Records excerpted from a collection
*** Begin section ***
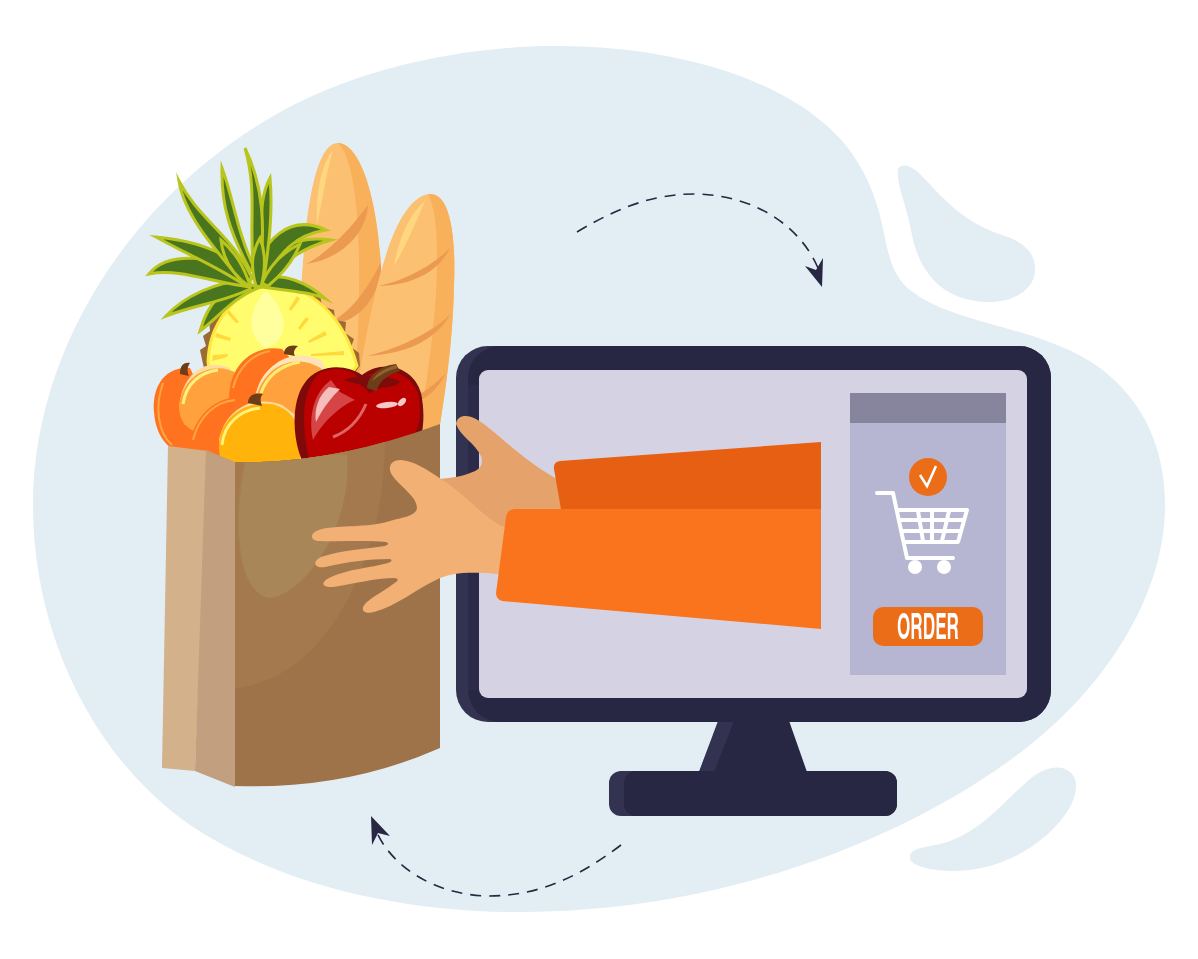
<!DOCTYPE html>
<html lang="en">
<head>
<meta charset="utf-8">
<title>Online grocery order</title>
<style>
:root{--sky:#e2edf4;--navy:#282743;--navy-light:#333251;--screen:#d5d3e3;--panel:#b6b5d2;--panel-bar:#86859d;--orange:#fa741e;--orange-dark:#e65f13;--button:#ec6d18;--skin:#f2b075;--skin-dark:#e5a26b;--bread:#fcc073;--bread-shade:#f9b05b;--bread-cut:#eb9a50;--bread-light:#ffd77f;--leaf:#4a751f;--lime:#b9c51c;--pine:#fffc6e;--pine-cut:#ffd83a;--rind:#9a6b34;--peach:#ff7320;--peach-shade:#ffa13c;--peach-light:#ffb30b;--apple:#bb0000;--apple-dark:#7f0a0a}
html,body{margin:0;height:100%;overflow:hidden;background:#fff}
svg{display:block;width:1198px;height:959px}
.sky{fill:var(--sky)}
.leaves path{fill:var(--leaf);stroke:var(--lime);stroke-width:3;stroke-linejoin:miter;stroke-miterlimit:8}
.cut{fill:var(--bread-cut)}
.dash{fill:none;stroke:var(--navy);stroke-width:1.6;stroke-dasharray:11 8}
.arrow{fill:var(--navy)}
.cart{fill:none;stroke:#fff;stroke-width:4;stroke-linecap:round;stroke-linejoin:round}
.order{font:700 36px "TeX Gyre Heros Cn","Liberation Sans",sans-serif;fill:#fff}
</style>
</head>
<body>
<svg viewBox="0 0 1198 959" role="img" aria-label="Hands reach out of a computer screen to deliver a bag of groceries">
<defs>
  <clipPath id="bag-front"><path d="M235 462Q330 465 440 424V748Q345 790 235 786Z"/></clipPath>
  <clipPath id="monitor-shape"><rect x="456" y="346" width="595" height="376" rx="32"/></clipPath>
  <clipPath id="base-shape"><rect x="609" y="771" width="288" height="45" rx="12"/></clipPath>
  <clipPath id="loaf-back"><path d="M338 143C362 144 378 204 381 268C384 335 375 420 340 420C305 410 297 330 303 262C308 195 318 143 338 143Z"/></clipPath>
  <clipPath id="loaf-front"><path d="M431 194C450 195 456 235 454 285C453 345 444 400 436 450L350 440C358 385 368 310 386 255C398 217 414 194 431 194Z"/></clipPath>
  <clipPath id="apple-shape"><path d="M362 375C384 358 414 368 421 393C428 425 421 470 385 476H312C292 455 289 405 304 384C318 363 346 364 362 375Z"/></clipPath>
</defs>

<g id="backdrop" class="sky">
  <path d="M270 118C350 70 460 46 555 46C700 46 810 92 853 155C895 217 876 262 910 290C955 326 1040 325 1100 368C1145 402 1165 450 1165 505C1165 600 1100 690 1030 745C910 840 720 912 520 912C400 912 280 885 190 825C90 755 33 630 33 505C33 350 130 200 270 118Z"/>
  <path d="M898 169C902 162 912 166 920 174C945 200 962 222 1005 236C1028 244 1036 256 1035 272C1033 292 1010 302 990 302C945 302 920 275 912 235C907 205 896 185 898 169Z"/>
  <path d="M910 856C912 846 930 848 950 841C985 828 1005 800 1030 779C1045 767 1060 764 1070 772C1082 782 1076 805 1055 827C1025 858 985 872 950 871C930 870 908 866 910 856Z"/>
</g>

<g id="arrows">
  <path class="dash" d="M577 232C630 200 665 194 695 194C755 195 800 226 818 268"/>
  <path class="arrow" d="M822 287L805 266L816 270L823 258Z"/>
  <path class="dash" d="M621 845C575 880 535 896 488 896C435 895 393 867 377 833"/>
  <path class="arrow" d="M371 816L390 836L378 833L372 845Z"/>
</g>

<g id="monitor">
  <path fill="var(--navy)" d="M721 715H787L807 772H699Z"/>
  <path fill="var(--navy-light)" d="M718 721H734L714 772H699Z"/>
  <g clip-path="url(#base-shape)">
    <path fill="var(--navy-light)" d="M600 760H910V830H600Z"/>
    <rect x="624" y="771" width="290" height="45" rx="12" fill="var(--navy)"/>
  </g>
  <g clip-path="url(#monitor-shape)">
    <path fill="var(--navy-light)" d="M450 340H1060V730H450Z"/>
    <rect x="468" y="346" width="600" height="376" rx="32" fill="var(--navy)"/>
    <path fill="var(--navy-light)" d="M456 385H479V690H456Z" opacity=".35"/>
  </g>
  <rect x="479" y="370" width="548" height="328" rx="9" fill="var(--screen)"/>
</g>

<g id="order-panel">
  <path fill="var(--panel)" d="M850 393H1006V675H850Z"/>
  <path fill="var(--panel-bar)" d="M850 393H1006V423H850Z"/>
  <circle cx="928" cy="477" r="19" fill="var(--button)"/>
  <path d="M920 475L927 486L936 466" fill="none" stroke="#fff" stroke-width="2.5"/>
  <g class="cart">
    <path d="M877 493H893L907 558H953"/>
    <path d="M897 510H967L958 542H904M900 520H963M902 531H960M918 511L923 541M932 511V541M949 511L942 541"/>
  </g>
  <circle cx="915" cy="567" r="7" fill="#fff"/>
  <circle cx="944" cy="567" r="7" fill="#fff"/>
  <rect x="873" y="607" width="110" height="39" rx="10" fill="var(--button)"/>
  <text class="order" x="897" y="639" textLength="62" lengthAdjust="spacingAndGlyphs">ORDER</text>
</g>

<g id="baguettes">
  <g clip-path="url(#loaf-back)">
    <path fill="var(--bread)" d="M290 140H390V430H290Z"/>
    <path fill="var(--bread-shade)" d="M338 143C362 165 364 290 352 420H390V140Z"/>
    <path fill="var(--bread-light)" d="M333 150C319 168 316 200 317 224C322 205 326 173 333 150Z"/>
    <path class="cut" d="M306 264C326 254 348 232 368 205C366 236 338 260 306 264ZM324 325C345 318 365 295 382 260C380 302 355 325 324 325Z"/>
  </g>
  <g clip-path="url(#loaf-front)">
    <path fill="var(--bread)" d="M345 190H460V455H345Z"/>
    <path fill="var(--bread-shade)" d="M428 194C445 225 437 340 414 450H460V190Z"/>
    <path fill="var(--bread-light)" d="M425 201C408 215 398 242 394 266C405 248 416 222 425 201Z"/>
    <path class="cut" d="M379 286C400 281 428 270 450 248C437 275 408 285 379 286ZM367 356C392 350 426 337 450 315C434 342 404 354 367 356ZM385 410C408 403 430 390 446 373C434 398 411 409 385 410Z"/>
  </g>
</g>

<g id="pineapple">
  <path fill="var(--rind)" d="M203 364L200 350L206 346L203 336L210 331L209 320L217 316L218 306L228 302L236 292L265 280L305 287L310 292L320 295L322 306L334 310L335 320L346 322L345 333L354 339L351 347L359 353L360 366L330 405H215Z"/>
  <path fill="var(--pine)" stroke="#ffe63c" stroke-width="3" d="M208 362C209 325 232 295 265 284C312 282 345 320 357 366L325 405H215Z"/>
  <path fill="#ffff9e" d="M266 291C245 312 248 338 266 348C289 340 290 313 266 291Z"/>
  <path fill="var(--pine-cut)" d="M213 355L228 354L227 357L212 361ZM216 333L231 338L230 341L215 337ZM229 310L239 322L236 323L227 313ZM298 328L306 317L309 319L300 330ZM308 341L325 331L327 335L309 343ZM311 354L344 351V355L311 356ZM315 364L336 374L335 378L315 367ZM289 309L297 296L300 299L291 311Z"/>
  <g class="leaves">
    <path d="M250 284C224 286 208 302 200 331C218 318 232 298 258 288Z"/>
    <path d="M246 280C216 282 184 296 166 316C194 305 224 302 250 289Z"/>
    <path d="M262 279C282 272 307 282 326 299C310 292 290 291 262 287Z"/>
    <path d="M250 275C216 256 168 250 149 274C180 268 210 282 250 287Z"/>
    <path d="M252 278C228 250 190 240 156 237C188 255 215 265 246 286Z"/>
    <path d="M257 280C269 248 297 235 331 240C302 248 283 261 268 284Z"/>
    <path d="M255 276C262 240 290 213 326 230C295 235 280 252 264 281Z"/>
    <path d="M252 278C233 236 199 220 179 181C184 214 213 247 243 283Z"/>
    <path d="M250 270C230 233 221 205 222 168C234 200 236 230 256 272Z"/>
    <path d="M257 275C265 236 256 204 270 178C273 212 269 245 264 278Z"/>
    <path d="M254 276C248 225 258 193 245 148C264 188 265 225 260 278Z"/>
    <path d="M250 285C243 265 235 252 221 240C223 260 234 276 250 287Z"/>
    <path d="M262 283C270 265 283 252 300 244C293 262 280 276 268 286Z"/>
    <path d="M256 286C250 266 252 252 260 238C267 256 265 272 261 287Z"/>
  </g>
</g>

<g id="peaches">
  <g id="peach-left">
    <path fill="var(--peach)" d="M190 368C162 366 152 390 154 412C156 440 172 455 196 456L224 440Z"/>
    <path fill="none" stroke="#ffa63f" stroke-width="2" d="M163 383C155 405 157 432 172 445"/>
    <path fill="#ffdca0" d="M181 396C187 372 207 358 229 368L238 380L185 425C180 416 178 406 181 396Z"/>
    <path fill="var(--peach-shade)" d="M180 400C187 370 218 361 238 374C244 420 220 442 195 432C182 425 177 415 180 400Z"/>
    <path fill="none" stroke="#fff27a" stroke-width="3" d="M183 404C186 383 201 372 218 370"/>
    <path fill="#6e3d18" d="M180 374C180 366 183 362 190 363C187 367 187 372 189 376Z"/>
  </g>
  <g id="peach-top">
    <path fill="var(--peach)" d="M229 398C229 365 254 344 282 349L293 361L272 406Z"/>
    <path fill="none" stroke="#ffa63f" stroke-width="2" d="M233 388C238 368 252 354 270 351"/>
    <path fill="#ffe3b8" d="M256 393C263 364 294 346 322 361L328 374L300 405Z"/>
    <path fill="var(--peach-shade)" d="M256 398C264 365 296 352 322 369L310 415H270Z"/>
    <path fill="none" stroke="#ffed70" stroke-width="3" d="M261 393C268 373 283 365 300 362"/>
    <path fill="#6e3d18" d="M284 354C284 347 290 344 298 346C294 349 293 353 295 356Z"/>
  </g>
  <g id="peach-front">
    <path fill="var(--peach)" d="M188 460C188 420 213 393 250 397L262 406L228 470Z"/>
    <path fill="none" stroke="#ffa63f" stroke-width="2" d="M193 440C199 416 215 402 235 400"/>
    <path fill="#ffdca0" d="M219 440C225 410 252 394 282 405L302 420V465H222Z"/>
    <path fill="var(--peach-light)" d="M219 450C217 420 243 400 272 404C296 410 305 430 299 470H222Z"/>
    <path fill="none" stroke="#fff27a" stroke-width="3" d="M222 445C224 423 241 410 260 408"/>
    <path fill="#6e3d18" d="M248 403C248 396 254 392 263 394C259 398 261 402 262 406Z"/>
  </g>
</g>

<g id="apple">
  <g clip-path="url(#apple-shape)">
    <path fill="var(--apple-dark)" d="M285 355H430V480H285Z"/>
    <path fill="var(--apple)" d="M318 374C338 364 353 371 362 380C381 364 408 370 418 393C424 425 414 440 405 440L310 464C301 425 301 393 318 374Z"/>
    <path fill="var(--apple-dark)" d="M344 380C356 375 392 374 400 382C394 390 376 384 370 394C362 382 354 384 344 380Z"/>
    <path fill="#d64545" d="M331 380C314 392 308 416 313 440C324 420 342 405 355 400L340 392Z"/>
    <path fill="#f6bdbd" d="M329 387C318 396 314 410 316 422C324 406 333 396 340 389Z"/>
    <path fill="none" stroke="#dc6565" stroke-width="3" d="M333 437C349 431 360 418 366 404"/>
  </g>
  <ellipse cx="387" cy="405" rx="11" ry="3" fill="#f6c8c8" transform="rotate(-7 387 405)"/>
  <ellipse cx="402" cy="402" rx="5" ry="3" fill="#f6c8c8" transform="rotate(-45 402 402)"/>
  <path fill="#6b3e18" d="M367 388C368 375 380 366 396 364L400 371C387 375 378 382 377 391Z"/>
  <path fill="#93602d" d="M372 381C376 373 385 368 396 365L398 368C386 371 379 376 372 381Z"/>
</g>

<g id="back-arm">
  <path fill="var(--skin-dark)" d="M430 479C446 479 460 477 470 473C480 470 484 464 481 456C475 443 460 436 456 424C457 415 467 414 476 419C495 429 515 456 562 482V535H500Z"/>
  <path fill="var(--orange-dark)" d="M560 461L821 442V515H562L554 469Q553 462 560 461Z"/>
</g>

<g id="paper-bag">
  <path fill="#d3b18b" d="M168 446L208 451L195 771L162 768Z"/>
  <path fill="#c29f7e" d="M206 450L235 462V787L195 771Z"/>
  <g clip-path="url(#bag-front)">
    <path fill="#9f7349" d="M230 420H445V790H230Z"/>
    <path fill="#a5794e" d="M230 420H384C392 530 340 680 230 689Z"/>
    <path fill="#a47d51" d="M230 420H347C356 520 305 596 268 598C236 590 230 520 245 455Z"/>
    <path fill="#a98658" d="M247 455H347C353 525 305 596 268 598C237 590 232 520 247 455Z"/>
  </g>
</g>

<g id="front-arm">
  <path fill="var(--skin)" d="M515 528L501 526C480 514 465 494 441 479C426 469 414 461 401 460C391 460 387 467 392 475C399 486 417 496 417 508C416 516 404 517 390 521C367 528 340 525 322 529C309 532 309 541 320 541C341 542 366 540 386 542Q391 544 385 546C366 549 341 550 321 557C311 562 315 569 325 567C346 562 368 559 390 559Q394 561 388 563C369 568 349 569 331 577C320 582 321 588 333 587C354 584 374 578 395 578Q400 579 396 582C386 590 375 595 367 602C359 609 363 615 374 612C397 606 416 589 436 580C455 571 475 572 510 575Z"/>
  <path fill="var(--orange)" d="M514 509H821V629L502 601Q496 599 496 593L506 517Q507 510 514 509Z"/>
</g>
</svg>
</body>
</html>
*** End section ***
**Exercise goal**: Report every line of the data in which "order" appears.

**The completed task**:
<title>Online grocery order</title>
.order{font:700 36px "TeX Gyre Heros Cn","Liberation Sans",sans-serif;fill:#fff}
<g id="order-panel">
  <text class="order" x="897" y="639" textLength="62" lengthAdjust="spacingAndGlyphs">ORDER</text>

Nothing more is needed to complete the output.